Halloween is the second most popular holiday behind Christmas, so chances are good that you and your family will be participating the festivities this year. But celebrating All Hallows Eve can be expensive. Scary expensive. To keep your Halloween budget out of the red, here are some tips.
Cut Costs on Costumes
Halloween is all about costumes, but buying a compete outfit at a store can mean spending $50 or more. Loved the Wonder Woman film this summer? Buying the Amazon warrior’s outfit will cost you $54.99 at a web store like Spirit Halloween. Instead of emptying your wallet, save some money by wearing one of your costumes from a few years ago that has been sitting in your closet.
You can also make a new costume for you or your kids with older clothes and accessories that you can reuse or alter. If your son loves Batman and owns the mask, some black sweatpants and a black sweatshirt, he has most of the costume already. Make the bat logo out of construction paper and purchase an inexpensive black cape to finish the costume.
If you feel you must buy a costume this year, try perusing thrift stores, which will offer gently used costumes for cheaper prices. Waiting until the last minute to get costume supplies from retail stores is also a good idea. The selection might be less if you wait, but many stores will look to clear out their remaining Halloween inventory the closer it gets to the big day. Look for Halloween-inspired sales from retailers on Halloween or just before the holiday.
Make Your Own Decorations
Decorating is a big part of getting into Halloween, but you don’t have to spend a lot to make your place look spooky. To help cut down on your costs, try making decorations yourself using supplies you already have at home, or purchasing inexpensive materials at your local craft store.

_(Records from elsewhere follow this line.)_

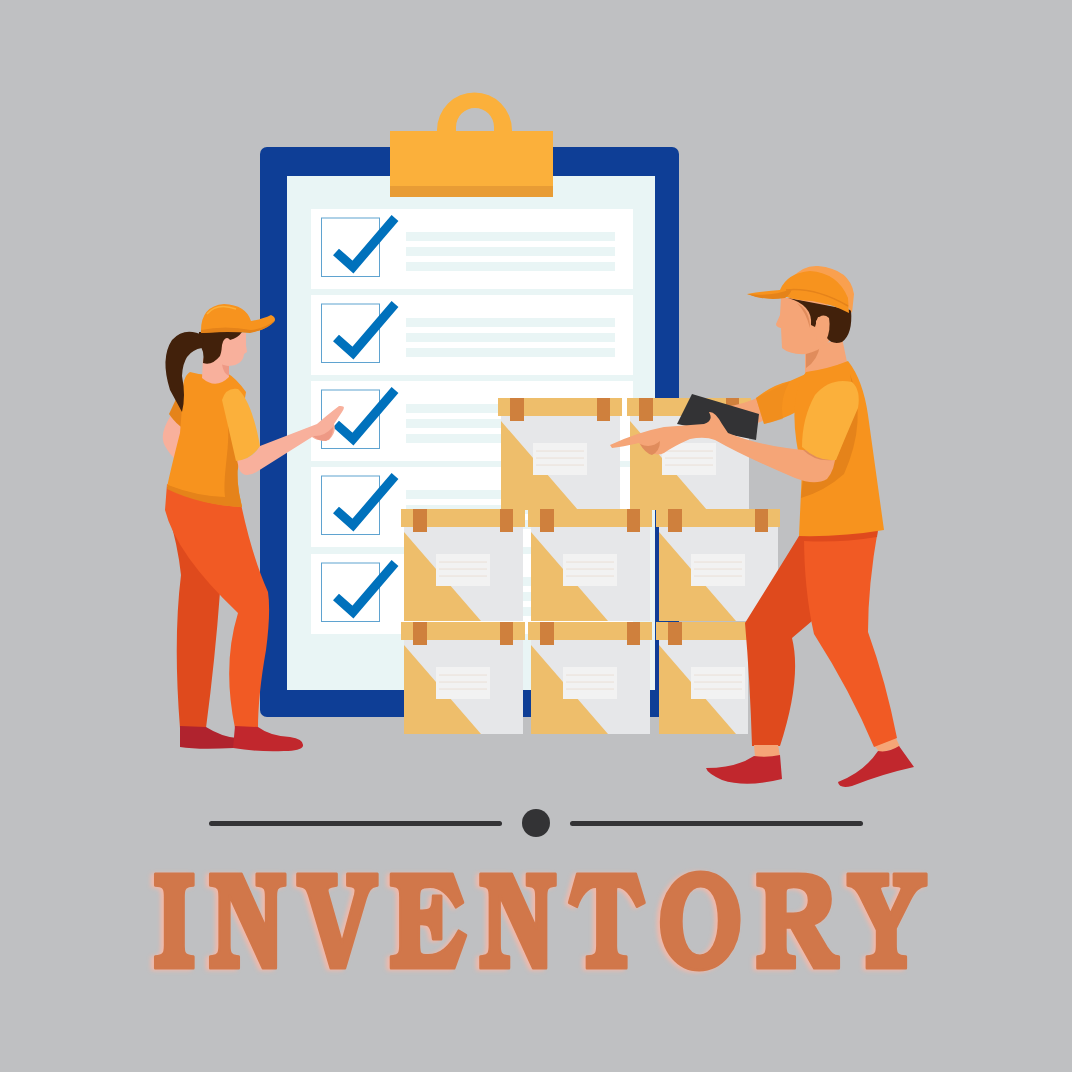
<!DOCTYPE html>
<html lang="en">
<head>
<meta charset="utf-8">
<title>Inventory</title>
<style>
:root {
  --ground: #bfc0c2; --ink: #333335; --title: #d1774a; --glow: #f4b8a8;
  --board: #0e3e96; --paper: #e9f5f5; --card: #fff; --tick: #0071bc;
  --amber: #fbb03b; --amber-deep: #e89c35;
  --orange: #f7931e; --orange-deep: #e5831a;
  --trouser: #f15a24; --trouser-deep: #df4a1d;
  --shoe: #c1272d; --shoe-deep: #b0232e;
  --hair: #42210b; --skin-rose: #f8b09c; --skin-rose-deep: #ee9985;
  --skin-tan: #f5a577; --skin-tan-deep: #e08c5c;
  --box: #e6e7e9; --box-tan: #eebe6b; --clasp: #cf803d; --label: #f2f2f2;
}
* { box-sizing: border-box; margin: 0; padding: 0; }
html, body { width: 1072px; height: 1072px; overflow: hidden; background: var(--ground); }
.poster { position: relative; width: 1072px; height: 1072px; background: var(--ground); overflow: hidden; }
.illustration { position: absolute; left: 0; top: 0; display: block; }
.divider { position: absolute; left: 209px; top: 809px; width: 654px; height: 28px; display: flex; align-items: center; justify-content: space-between; }
.divider .rule { width: 293px; height: 5px; border-radius: 3px; background: var(--ink); }
.divider .dot { width: 28px; height: 28px; border-radius: 50%; background: var(--ink); }
.title { position: absolute; left: 0; top: 850px; width: 1072px; height: 150px; }
.title svg { display: block; }
.title text {
  font: 700 138px "TeX Gyre Bonum", "TeX Gyre Schola", serif; letter-spacing: 16px;
  fill: var(--title); stroke: var(--title); stroke-width: 3; stroke-linejoin: round;
  filter: drop-shadow(-3px 1px 2px var(--glow));
}
.board { fill: var(--board); } .paper { fill: var(--paper); } .card { fill: var(--card); }
.checkbox { fill: var(--card); stroke: #5fa3d0; stroke-width: 1; }
.tick { fill: none; stroke: var(--tick); stroke-width: 9; }
.amber { fill: var(--amber); } .amber-deep { fill: var(--amber-deep); }
.orange { fill: var(--orange); } .orange-deep { fill: var(--orange-deep); }
.trouser { fill: var(--trouser); } .trouser-deep { fill: var(--trouser-deep); }
.shoe { fill: var(--shoe); } .shoe-deep { fill: var(--shoe-deep); }
.hair { fill: var(--hair); } .ink { fill: var(--ink); }
.rose { fill: var(--skin-rose); } .rose-deep { fill: var(--skin-rose-deep); }
.tan { fill: var(--skin-tan); } .tan-deep { fill: var(--skin-tan-deep); }
.box-body { fill: var(--box); } .box-tan { fill: var(--box-tan); }
.clasp { fill: var(--clasp); } .label { fill: var(--label); }
.label-line { fill: none; stroke: #eadfd6; stroke-width: 1; }
.cap-seam { fill: none; stroke: var(--orange-deep); stroke-width: 1.5; }
</style>
</head>
<body>
<main class="poster">
  <svg class="illustration" width="1072" height="800" viewBox="0 0 1072 800" role="img" aria-label="Two warehouse workers checking boxes against a large clipboard checklist">
    <defs>
      <g id="check-row">
        <rect class="card" x="311" y="209" width="322" height="80"/>
        <rect class="checkbox" x="321.5" y="218" width="58" height="58.5"/>
        <g class="paper">
          <rect x="406" y="232" width="209" height="9"/>
          <rect x="406" y="247" width="209" height="9"/>
          <rect x="406" y="262" width="209" height="9"/>
        </g>
        <polyline class="tick" points="336,252 353,267 395,218"/>
      </g>
      <g id="carton">
        <rect class="box-body" x="3" y="16" width="119" height="96"/>
        <polygon class="box-tan" points="3,23 80,112 3,112"/>
        <rect class="box-tan" width="124" height="18"/>
        <rect class="clasp" x="12" width="14" height="23"/>
        <rect class="clasp" x="99" width="13" height="23"/>
        <rect class="label" x="35" y="45" width="54" height="32"/>
        <path class="label-line" d="M38 53H86M38 60H86M38 67H86"/>
      </g>
    </defs>

    <g id="clipboard">
      <rect class="board" x="260" y="147" width="419" height="570" rx="7"/>
      <rect class="paper" x="287" y="176" width="368" height="514"/>
      <use href="#check-row"/>
      <use href="#check-row" y="86"/>
      <use href="#check-row" y="172"/>
      <use href="#check-row" y="258"/>
      <use href="#check-row" y="345"/>
      <path class="amber" d="M437 132V130A37.5 37.5 0 0 1 512 130V132H494V127A19 19 0 0 0 456 127V132Z"/>
      <rect class="amber" x="390" y="131" width="163" height="66"/>
      <rect class="amber-deep" x="390" y="186" width="163" height="11"/>
    </g>

    <g id="cartons">
      <use href="#carton" x="498" y="398"/>
      <use href="#carton" x="627" y="398"/>
      <use href="#carton" x="401" y="509"/>
      <use href="#carton" x="528" y="509"/>
      <use href="#carton" x="656" y="509"/>
      <use href="#carton" x="401" y="622"/>
      <use href="#carton" x="528" y="622"/>
      <svg x="656" y="622" width="92" height="113"><use href="#carton"/></svg>
    </g>

    <g id="woman">
      <path class="rose" d="M173 412Q158 434 165 446Q170 455 177 461L184 424Z"/>
      <path class="orange-deep" d="M177 397L169 414Q176 424 184 429L188 400Z"/>
      <path class="trouser-deep" d="M166 505Q178 545 181 575Q173 640 180 728H206Q215 660 220 592L200 535Z"/>
      <path class="shoe-deep" d="M180 726L206 727Q222 737 237 738L234 748Q198 750 180 747Z"/>
      <path class="trouser" d="M167 484Q200 506 241 504Q252 556 268 592Q271 612 266 650Q258 695 258 728H235Q222 665 238 613Q176 554 165 510Z"/>
      <path class="shoe" d="M235 726L258 727Q270 736 290 737Q304 739 303 746Q301 751 284 751Q256 752 233 748Z"/>
      <path class="orange" d="M190 372Q182 377 183 394L180 433Q171 468 167 487Q200 505 242 507Q234 476 238 440L246 392Q236 378 227 373Q210 378 190 372Z"/>
      <path class="orange-deep" d="M222 398C236 432 222 466 225 497Q196 496 168 485L167 489Q200 505 242 507Q235 480 239 461Z"/>
      <path class="rose" d="M237 460Q252 460 260 446L317 424Q326 416 339 406Q347 405 342 412L334 424Q337 432 329 440Q318 442 312 437L258 471Q244 480 239 469Z"/>
      <path class="rose-deep" d="M313 436Q324 437 333 427Q333 438 326 441Q318 441 313 436Z"/>
      <path class="amber" d="M222 400Q226 387 238 389Q252 402 260 446Q251 460 236 461Q229 430 222 400Z"/>
      <path class="rose" d="M203 358L228 358L229 377Q216 390 202 378Z"/>
      <path class="rose-deep" d="M222 364L229 366V376Q223 373 222 364Z"/>
      <path class="rose" d="M220 333H246V345L247 352L244 354Q243 365 229 366Q216 365 208 350Z"/>
      <path class="hair" d="M199 332H242Q238 338 230 340Q222 346 220 356Q212 366 203 363Q205 350 199 345Z"/>
      <ellipse class="rose" cx="227" cy="350" rx="5.5" ry="12"/>
      <path class="hair" d="M204 336Q185 326 172 340Q160 358 170 390L182 412Q186 396 182 376Q183 351 202 348Z"/>
      <path class="orange" d="M201 333Q200 306 224 304Q246 305 251 321Q263 319 271 315Q277 318 274 322Q262 332 250 332Q230 331 201 333Z"/>
      <path class="orange-deep" d="M201 330Q225 325 251 330Q264 329 275 320Q270 329 250 333Q230 331 201 333Z"/>
      <path class="cap-seam" d="M207 314Q217 302 236 309" style="stroke:var(--amber)"/>
    </g>

    <g id="man">
      <path class="tan" d="M725 407Q745 404 761 396L768 419L750 426Z"/>
      <path class="orange" d="M808 373L790 381Q772 385 756 398L764 424Q782 420 800 410Z"/>
      <path class="orange-deep" d="M790 381L756 398L764 424L783 419Q779 399 790 381Z" opacity=".35"/>
      <path class="trouser-deep" d="M799 536H832L812 621L792 638Q802 678 780 746H752Q750 680 745 623Q775 575 799 536Z"/>
      <path class="tan" d="M754 745H778L780 756Q766 759 755 757Z"/>
      <path class="shoe" d="M706 768Q736 768 754 756Q767 758 780 755L782 779Q746 788 722 780Q707 773 706 768Z"/>
      <path class="tan" d="M874 745L896 738L900 747L880 753Z"/>
      <path class="trouser" d="M804 535Q845 537 878 529Q868 585 868 632Q886 682 897 738L874 747Q851 692 814 634Q804 590 804 535Z"/>
      <path class="trouser-deep" d="M800 535L878 529L877 537Q840 543 804 541Z"/>
      <path class="shoe" d="M838 782Q864 772 878 751Q888 753 899 746L914 767Q882 774 852 786Q839 789 838 782Z"/>
      <path class="tan" d="M805 350L842 338L847 362Q827 374 805 376Z"/>
      <path class="tan-deep" d="M806 353Q815 350 820 345Q818 360 806 368Z"/>
      <path class="orange" d="M806 372Q828 369 848 361Q863 380 868 415L884 530Q842 537 799 536L802 470Q785 400 806 372Z"/>
      <path class="orange-deep" d="M850 374Q868 420 844 474Q825 491 801 498L803 478Q825 475 838 455L856 408Z"/>
      <polygon class="ink" points="692,394 759,414 756,440 677,424"/>
      <path class="tan" d="M610 445Q638 432 664 427L704 424Q714 421 709 412Q715 411 722 424L728 433Q760 446 803 450L836 452Q835 470 827 479Q815 486 795 478Q745 457 715 440Q705 436 690 439Q674 446 664 453Q654 458 642 447L639 443Q622 447 612 448Z"/>
      <path class="tan-deep" d="M640 444Q651 449 660 441Q660 451 652 455Q645 453 640 444Z"/>
      <path class="tan-deep" d="M803 450L835 452L833 460Q815 462 803 450Z"/>
      <path class="amber" d="M802 447Q802 418 815 395Q830 377 852 382Q861 390 858 408Q845 438 836 460Q818 462 802 447Z"/>
      <path class="tan" d="M781 298L780 315L776 324Q776 327 781 328L782 348Q790 355 806 354Q830 348 835 330L825 298Z"/>
      <path class="hair" d="M788 298L851 310Q853 334 842 342Q832 345 827 338V318L818 317L815 327L811 325Q813 305 788 298Z"/>
      <path class="tan-deep" d="M797 303Q810 310 810 328Q806 312 797 303Z"/>
      <path class="tan" d="M816 321Q822 312 829 318Q831 330 826 341Q817 346 816 336Z"/>
      <path d="M792 278Q803 265 818 266Q850 269 854 294L852 313L838 290Z" fill="#f9a04f"/>
      <path class="orange" d="M780 290Q787 273 810 271Q838 273 848 298L849 313Q832 304 812 301Q795 300 787 297Q766 301 747 294Q765 291 780 290Z"/>
      <path class="orange-deep" d="M747 294Q770 297 792 289Q790 295 785 298Q764 301 747 294Z"/>
      <path class="cap-seam" d="M786 290Q815 287 848 306"/>
    </g>
  </svg>

  <div class="divider" aria-hidden="true">
    <span class="rule"></span><span class="dot"></span><span class="rule"></span>
  </div>

  <h1 class="title">
    <svg width="1072" height="150" viewBox="0 0 1072 150">
      <text x="153" y="118" textLength="784" lengthAdjust="spacingAndGlyphs">INVENTORY</text>
    </svg>
  </h1>
</main>
</body>
</html>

Many web sites offer DIY ideas and inspiration. Check Pinterest or do an online search for “DIY Halloween” to get some good ideas. Here are a few:
- Switch out regular light bulbs for colored bulbs
- Throw black sheets over furniture
- Apply glow-in-the-dark paint to pumpkins or gourds.
- Put dead flowers in vases and use them as centerpieces
- Blow up a balloon and drape a sheet over it to make a floating ghost
- Make gravestone shapes out of Styrofoam. Spray paint them gray and write epitaphs in black marker on the front.
- Use a black light to make white objects in your house glow.
Get Thrifty with Tricks and Treats
Many supermarkets will mark down their candy a few days before Halloween to clear the decks for the November and December holidays. If you are looking to buy candy, make sure to compare prices and go for the cheaper treats. Old-school candy like Tootsie Rolls and Sweet Tarts cost much less than Snickers and Butterfingers. If you really want to buy higher-quality candy, find a store that runs a “buy one, get one free” special for Halloween. You can also make a plan to repurpose candy. Send your kids trick-or-treating earlier, remove the candy they don’t like from their hauls and hand it out to trick-or-treaters that come by your door later at night.
Candy isn’t the only treat you can hand out. Consider cheaper alternatives like popcorn that you can put in decorative bags. You don’t even have to hand out food at all. Kids love scary stickers, bouncy balls or other little toys too. These can be bought in bulk for a fraction of the cost of candy.